Park Chan-wook’s newest theatrical release, Decision to Leave, marks the end of his six year directorial hiatus, following his critically acclaimed film, The Handmaiden, an examination of colonial trauma under the Japanese occupation of the Korean Peninsula. With this recent outing, Park Chan-wook trades in his narrative lens for a more contemporary study of immigration policies; particularly, in regard to 21st century illegal immigration to South Korea. This is exemplified by the female protagonist, Song Seo-rae (Tang Wei), an illegal Chinese immigrant who is suspected of murdering her husband in the opening half of the film. I found her character to be reminiscent of Kim Novak’s portrayal of Madeleine Elster and Judy Barton in Alfred Hitchcock’s thriller, Vertigo. Wei commands the screen, her emotions simmering behind her invasive eyes.
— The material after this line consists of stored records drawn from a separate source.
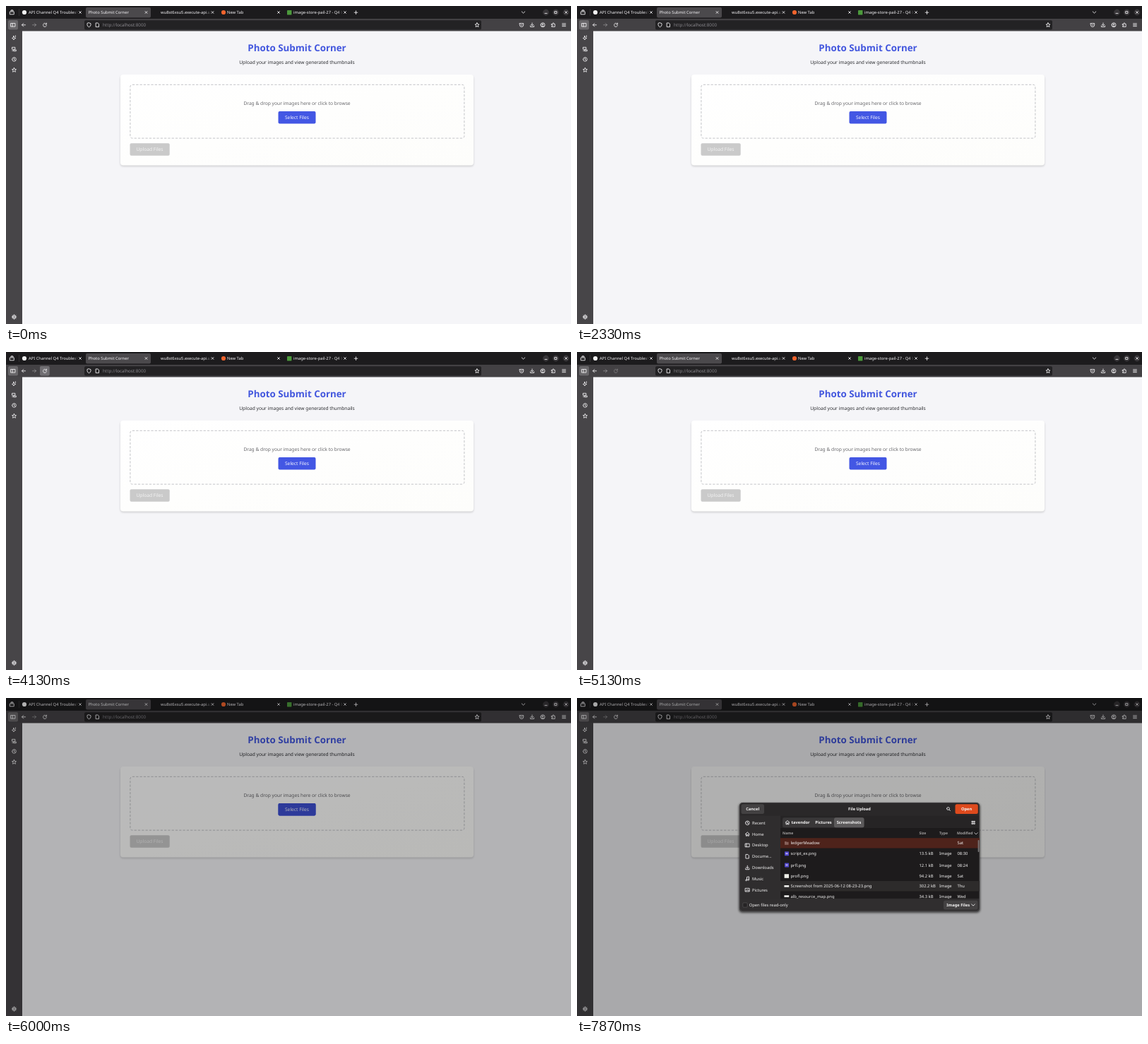
These frames come from a looping animation (800 px wide and 450 px high, 8 s). An HTML page:

```html
<!DOCTYPE html>
<html lang="en">
<head>
<meta charset="utf-8">
<title>Photo Submit Corner</title>
<style>
html, body { margin: 0; width: 100%; height: 100%; overflow: hidden; background: #f5f5f8; }
svg { display: block; width: 100%; height: 100%; }
text { font-family: "Noto Sans", "Open Sans", sans-serif; text-rendering: geometricPrecision; white-space: pre; }
.line { fill: none; stroke: #ecebee; stroke-width: .9; stroke-linecap: round; stroke-linejoin: round; }
</style>
</head>
<body>
<svg id="stage" viewBox="0 0 800 450">
  <defs>
    <filter id="soft" x="-10%" y="-10%" width="120%" height="130%"><feGaussianBlur stdDeviation="1.6"/></filter>
    <linearGradient id="card" x2="1" y2="1"><stop stop-color="#fff"/><stop offset="1" stop-color="#fdfdfb"/></linearGradient>
    <clipPath id="list"><rect x="288" y="184" width="282" height="100"/></clipPath>
    <clipPath id="frame"><rect x="230" y="148" width="340" height="154" rx="5"/></clipPath>
  </defs>
</svg>
<script>
const LOOP = 8000;
const stage = document.getElementById("stage");

// Drawing helpers
const rect = (x, y, w, h, fill, r = 0, more = "") =>
  `<rect x="${x}" y="${y}" width="${w}" height="${h}" rx="${r}" fill="${fill}" ${more}/>`;
const dot = (x, y, r, fill, more = "") => `<circle cx="${x}" cy="${y}" r="${r}" fill="${fill}" ${more}/>`;
const text = (x, y, size, fill, label, more = "") =>
  `<text x="${x}" y="${y}" font-size="${size}" fill="${fill}" ${more}>${label}</text>`;
const line = (x, y, d, more = "") => `<path class="line" transform="translate(${x} ${y})" d="${d}" ${more}/>`;
const group = (id, body, more = "") => `<g id="${id}" ${more}>${body}</g>`;
const ring = r => `M${-r} 0a${r} ${r} 0 1 0 ${2 * r} 0a${r} ${r} 0 1 0 ${-2 * r} 0`;
const BOLD = 'font-weight="700"', MID = 'text-anchor="middle"';

const shape = {
  cross: "M-1.4-1.4L1.4 1.4M1.4-1.4L-1.4 1.4",
  stop: "M-2.2-2.2L2.2 2.2M2.2-2.2L-2.2 2.2",
  plus: "M-2.3 0H2.3M0-2.3V2.3",
  chevron: "M-2.3-1.1L0 1.1L2.3-1.1",
  back: "M2.5 0H-2.5M-.3-2.2L-2.5 0L-.3 2.2",
  forward: "M-2.5 0H2.5M.3-2.2L2.5 0L.3 2.2",
  reload: "M2.1-1.3A2.5 2.5 0 1 0 2.5.5M2.4-2.7V-1H.7",
  star: "M0-3L.9-1L3-.8L1.4.7L1.9 2.8L0 1.7L-1.9 2.8L-1.4.7L-3-.8L-.9-1Z",
  shield: "M0-3L2.5-2V0Q2.3 2.1 0 3Q-2.3 2.1-2.5 0V-2Z",
  page: "M-2-2.8H.7L2-1.4V2.8H-2Z",
  save: "M-2.7-2.2H2.7V0A2.7 2.7 0 0 1-2.7 0ZM-1.3-.6L0 .6L1.3-.6",
  down: "M0-2.8V1M-1.7-.6L0 1.1L1.7-.6M-2.6 1.1V2.7H2.6V1.1",
  clock: ring(2.8) + "M0-1.6V.2L1.3 1",
  home: "M-2.8 0L0-2.7L2.8 0M-2-.5V2.6H-.6V.8H.6V2.6H2V-.5",
  desk: "M-2.8-2.3H2.8V2.3H-2.8ZM-1.2-2.3V2.3",
  photo: "M-2.8-2.3H2.8V2.3H-2.8ZM-2 1.6L-.4-.4L.7.8L1.4 0L2.4 1.6",
  note: "M-.8 1.8V-2.5L2.2-2.9V1.2M-.8 1.8a.9.9 0 1 1-.2-.4M2.2 1.2a.9.9 0 1 1-.2-.4",
  puzzle: "M-2.4-1.3H-.8V-2.2A.8.8 0 0 1 .8-2.2V-1.3H2.2V2.6H-2.4V1.4H-1.4A.7.7 0 0 0-1.4 0H-2.4Z",
  sparkle: "M-.6-2.6L.2-.3L2.4.5L.2 1.3L-.6 3L-1.4 1.3L-3 .5L-1.4-.3ZM2-3V-1.6",
  devices: "M-2.6-2.6H1.4V.2H-2.6ZM-.3 1H2.8V2.8H-.3ZM-2.6 2.2H-1",
  gear: ring(1.1) + ring(2.4) + "M0-3.2V-2.5M0 2.5V3.2M-3.2 0H-2.5M2.5 0H3.2M-2.2-2.2L-1.8-1.8M1.8 1.8L2.2 2.2M-2.2 2.2L-1.8 1.8M1.8-1.8L2.2-2.2",
  person: ring(3) + "M-1.6 2Q0 .3 1.6 2M-.9-.8a.9.9 0 1 0 1.8 0a.9.9 0 1 0-1.8 0",
  menu: "M-2.4-1.9H2.4M-2.4 0H2.4M-2.4 1.9H2.4",
  find: "M-2.4-.5a1.9 1.9 0 1 0 3.8 0a1.9 1.9 0 1 0-3.8 0M.9.9L2.5 2.5",
  grid: "M-2-2H-.7V-.7H-2ZM.7-2H2V-.7H.7ZM-2 .7H-.7V2H-2ZM.7 .7H2V2H.7Z",
  box: "M-2.8-.9H2.8V2.8H-2.8ZM-2-2.2H2M-1-3.2H1",
  panel: "M-3-2.3H3V2.3H-3ZM-.9-2.3V2.3"
};
const icon = (name, x, y, more) => line(x, y, shape[name], more);

function tabs() {
  let fades = "";
  const title = (x, label, end) => {
    fades += `<linearGradient id="fade${x}" gradientUnits="userSpaceOnUse" x1="${end - 7}" x2="${end}">
      <stop stop-color="#f4f3f6"/><stop offset="1" stop-color="#f4f3f6" stop-opacity="0"/></linearGradient>`;
    return text(x, 11.2, 5.8, `url(#fade${x})`, label);
  };
  const body = rect(0, 0, 800, 18.5, "#1c1b1d") +
    rect(20, 2, 92, 15, "#39373a", 2, 'id="tabHover" opacity="0"') +
    rect(113, 2, 92, 14.5, "#4b494c", 2) +
    icon("box", 8.5, 9) + '<path d="M18.5 4V14" stroke="#444246" stroke-width=".6"/>' +
    dot(26, 9, 3.1, "#f2f2f2") + title(32, "API Channel Q4 Troubleshooting", 102) +
    group("tabTitle", text(116.5, 11.2, 5.8, "#f4f3f6", "Photo Submit Corner")) +
    dot(118, 9, 1.1, "#8fb4ee", 'id="busy" opacity="0"') +
    title(219, "wu8st6xsu5.execute-api.us", 290) +
    dot(308, 9, 3.1, "#f0642d") + text(313, 11.2, 5.8, "#f4f3f6", "New Tab") +
    rect(398, 6, 6.4, 6.4, "#4c9a3c", .4) + title(407, "image-store-pail-27 - Q4 b", 477) +
    [105, 198.5, 292.5, 386, 480].map(x => icon("cross", x, 9)).join("") +
    icon("plus", 495.5, 9.2) + icon("chevron", 732.5, 9) +
    [764.5, 778.5, 793].map(x => dot(x, 9, 4.4, "#383639")).join("") +
    line(764.5, 10.4, "M-1.5 0H1.5") + line(778.5, 9, "M-1.4-1.4H1.4V1.4H-1.4Z") + icon("cross", 793, 9);
  return `<defs>${fades}</defs>` + body;
}

function toolbar() {
  return rect(0, 18, 800, 18, "#434144") + rect(0, 35, 23, 415, "#474548") +
    rect(3, 20, 14, 13.5, "#69676a", 2) + icon("panel", 10, 26.8) +
    rect(48, 20, 13.6, 13.6, "#5c5a5d", 2, 'id="reloadHover" opacity="0"') +
    rect(48, 20, 13.6, 13.6, "#706e72", 2, 'id="reloadPress" opacity="0"') +
    icon("back", 25, 26.8) + icon("forward", 40, 26.8, 'opacity=".4"') +
    icon("reload", 55, 26.8, 'id="reload"') + icon("stop", 55, 26.8, 'id="stop" opacity="0"') +
    rect(111, 20.3, 562, 13.2, "#232224", 2) +
    icon("shield", 117.5, 26.8) + icon("page", 129.5, 26.8) +
    text(137, 29, 6.27, "#858388", 'http://<tspan fill="#918f94">localhost</tspan>:8000') +
    icon("star", 667, 26.8) +
    ["save", "down", "person", "puzzle", "menu"].map((n, i) => icon(n, 730 + i * 15, 26.8)).join("") +
    [["sparkle", 45], ["devices", 61], ["clock", 75.5], ["star", 90.5], ["gear", 440]]
      .map(([n, y]) => icon(n, 11.5, y)).join("");
}

function page() {
  return rect(23, 35.5, 777, 414.5, "#f5f5f8") +
    text(412, 64.4, 13.33, "#4357de", "Photo Submit Corner", BOLD + MID.replace("text", " text")) +
    text(412, 81.5, 6.67, "#2d2e32", "Upload your images and view generated thumbnails", MID) +
    rect(162, 99, 500, 128, "#000", 4, 'opacity=".16" filter="url(#soft)"') +
    rect(162, 97, 500, 128.5, "url(#card)", 4) +
    rect(175.9, 111.3, 473, 75.8, "none", 3, 'stroke="#c3c4c8" stroke-width="1" stroke-dasharray="3.3 2"') +
    text(412, 139.5, 6.67, "#67676b", "Drag &amp; drop your images here or click to browse", MID) +
    rect(385.5, 149, 53, 17.6, "#4357e4", 2) +
    rect(385.5, 149, 53, 17.6, "#3d4fd3", 2, 'id="pickHover" opacity="0"') +
    text(412, 160, 6.67, "#f6f6ff", "Select Files", MID) +
    rect(175.5, 194.2, 56.2, 17.6, "#cacaca", 2) +
    text(203.5, 205.3, 6.67, "#f3f3f3", "Upload Files", MID) +
    group("status", rect(23, 439, 73, 11, "#39373a", 1) + text(26, 446.6, 5.8, "#f4f3f6", "Waiting for localhost…"), 'opacity="0"');
}

const ROWS = [
  // centre, name, size, type, modified
  [205.3, "ledgerMeadow", "", "", "Sat"],
  [220.3, "script_ex.png", "13.5 kB", "Image", "08:30"],
  [236.4, "prfl.png", "12.1 kB", "Image", "08:24"],
  [252, "profl.png", "94.2 kB", "Image", "Sat"],
  [266.2, "Screenshot from 2025-06-12 08-23-23.png", "302.2 kB", "Image", "Thu"],
  [280.4, "alb_resource_map.png", "34.3 kB", "Image", "Wed"]
];

function thumb(i, y) {
  if (i === 0) return `<path d="M294 ${y - 2.4}h2.2l.8 .8h2.6v4h-5.6z" fill="#87615b"/>`;
  if (i < 3) return rect(294, y - 3, 6, 6, "#4f48c8", .6) + rect(295.4, y - 1.2, 3.2, 2.2, "#b9a6e8", .8);
  return i === 3 ? rect(293.6, y - 2.8, 6.4, 5.6, "#efefe9") : rect(293.4, y - 1.2, 6.8, 2.6, "#f1f1ee");
}

function dialog() {
  const white = "#f4f3f3", size = 5.83;
  const bold = (x, y, label, more = "") => text(x, y, 5.75, white, label, BOLD + " " + more);
  const places = [["clock", "Recent"], ["home", "Home"], ["desk", "Desktop"], ["page", "Docume…"],
    ["down", "Downloads"], ["note", "Music"], ["photo", "Pictures"]]
    .map(([n, label], i) => icon(n, 241.3, 176.8 + i * 15.8, 'stroke-width=".7"') +
      text(248, 178.8 + i * 15.8, size, white, label)).join("");
  const rows = ROWS.map(([y, name, bytes, type, when], i) =>
    rect(288, y - 7.2, 282, 14.4, i ? "#2d2b2b" : "#5a2a21", 0, `id="row${i}" opacity="0"`) +
    thumb(i, y) + text(302.5, y + 2.1, size, white, name) + text(484.5, y + 2.1, size, white, bytes) +
    text(513, y + 2.1, size, white, type) + text(538.5, y + 2.1, size, white, when)).join("");
  const heads = [[291, "Name"], [484.5, "Size"], [513, "Type"], [538, "Modified"]]
    .map(([x, label]) => text(x, 193.2, 5.1, "#a3a1a1", label, BOLD)).join("");
  return rect(229, 149, 342, 155, "#000", 5, 'opacity=".6" filter="url(#soft)"') +
    `<g clip-path="url(#frame)">` +
    rect(230, 148, 340, 154, "#2f2d2e") + rect(230, 148, 340, 18.5, "#2a2829") +
    rect(288, 166.5, 282, 18, "#262425") + rect(288, 184, 282, 100, "#1d1b1c") +
    rect(230, 283.8, 340, 19, "#302e2f") + `</g>` +
    rect(230.3, 148.3, 339.4, 153.4, "none", 5, 'stroke="#555354" stroke-width=".6"') +
    rect(232.5, 150.3, 32.5, 13.6, "#434142", 2.5) + bold(248.7, 159, "Cancel", MID) +
    bold(400, 159, "File Upload", MID) + icon("find", 526, 157) +
    rect(535.5, 150.3, 32.3, 13.6, "#de4a1d", 2.5) + bold(551.6, 159, "Open", MID) +
    rect(291, 169.3, 115.5, 14, "#393738", 2.5) + rect(364, 169.3, 42.5, 14, "#5c5a5b", 2.5) +
    icon("home", 298, 176.2) + bold(303.5, 178.3, "tavendor") + bold(337.3, 178.3, "Pictures") +
    bold(367.7, 178.3, "Screenshots") + icon("grid", 561.3, 176.3) + places + heads +
    icon("chevron", 565, 191.8, 'stroke-width=".7" opacity=".8"') +
    `<g clip-path="url(#list)">` + rect(288, 198.2, 282, 14.3, "#4e231b") + rows + `</g>` +
    rect(567.7, 201, 1.7, 17, "#7b797a", .8, 'id="thumb" opacity="0"') +
    rect(234.8, 289.8, 6.4, 6.4, "#262425", 1.2, 'stroke="#5c5a5b" stroke-width=".6"') +
    text(243.7, 295, size, white, "Open files read-only") +
    rect(519, 286.5, 48.5, 13, "#434142", 2.5) + bold(523.3, 295, "Image Files") + icon("chevron", 561, 293);
}

stage.insertAdjacentHTML("beforeend", tabs() + toolbar() + page() +
  rect(0, 0, 800, 450, "#000", 0, 'id="dim" opacity="0"') + group("dialog", dialog(), 'opacity="0"'));

// Motion: steps are [ms, value]; a repeated time makes a hard change
function track(id, prop, steps) {
  const all = [[0, steps[0][1]], ...steps, [LOOP, steps[steps.length - 1][1]]];
  document.getElementById(id).animate(
    all.map(([ms, value]) => ({ offset: ms / LOOP, [prop]: value })),
    { duration: LOOP, iterations: Infinity }
  ).startTime = 0;
}
const flash = (id, on, off, a = 0, b = 1) =>
  track(id, "opacity", [[on, a], [on, b], [off, b], [off, a]]);
const fade = (id, ...steps) => track(id, "opacity", steps);
const slide = x => `translateX(${x}px)`;

fade("pickHover", [2600, 0], [2800, 1], [2930, 1], [3130, 0], [5200, 0], [5400, 1]);
flash("tabHover", 3270, 3600);
flash("reloadHover", 3930, 4600);
flash("reloadPress", 4130, 4270);

// Page reload
flash("stop", 4270, 4600);
fade("reload", [4270, 1], [4270, 0], [4600, 0], [4600, .35], [5200, .35], [5200, 1]);
flash("busy", 4270, 4600);
flash("status", 4330, 4600);
track("busy", "transform", [[4270, slide(0)], [4435, slide(5)], [4600, slide(0)]]);
track("tabTitle", "transform", [[4270, slide(0)], [4270, slide(9)], [4600, slide(9)], [4600, slide(0)]]);

// File dialog
fade("dim", [5600, 0], [6000, .27], [6130, .31]);
fade("dialog", [6590, 0], [6590, 1]);
track("dialog", "transform", [[6590, "scaleY(.2)"], [6640, "scaleY(.85)"], [6700, "scaleY(1)"]]);
document.getElementById("dialog").style.transformOrigin = "400px 225px";
fade("thumb", [7070, 0], [7270, 1]);
[7070, 7200, 7360, 7530, 7670].forEach((ms, i, all) => {
  const steps = [[ms, 0], [ms + 130, 1]];
  if (i < all.length - 1) steps.push([all[i + 1], 1], [all[i + 1] + 130, 0]);
  fade("row" + i, ...steps);
});
</script>
</body>
</html>
```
However, we primarily follow the character of Det. Jang Hae-jun (Park Hae-il), who leads the main investigation into the murder of Song Seo-rae’s husband. Hae-il plays him with a conservative fortitude, which is made all the more apparent with the comedic relief of his police sidekicks Yeon-su (Kim Shin-Young) and Soo-wan (Go Kyung-pyo). I found Kyung-pyo, in particular, to be a screen stealer; his comedic timing was never a second off. I can’t say much beyond this point, but their relationship mutates and evolves in ways I found truly unexpected; as well as the chemistry between Wei and Hae-il.
Park Chan-wook’s cinematography is also a revelation, using rapid successions of shots to create feelings of suspense and uneasiness, which culminates in sweeping tracking shots of fight scenes within the streets and rooftops of Busan. Not to mention an extremely visceral action scene involving a chain mail glove, which I have just learned is utilized in real life by the South Korean police force; a consequence of the outlawing of firearms within the country. Regardless, if you’re a cinephile or an admirer of South Korean culture, Decision to Leave is worth all the critical acclaim that it has garnered this award season.
Now playing at The State Theatre.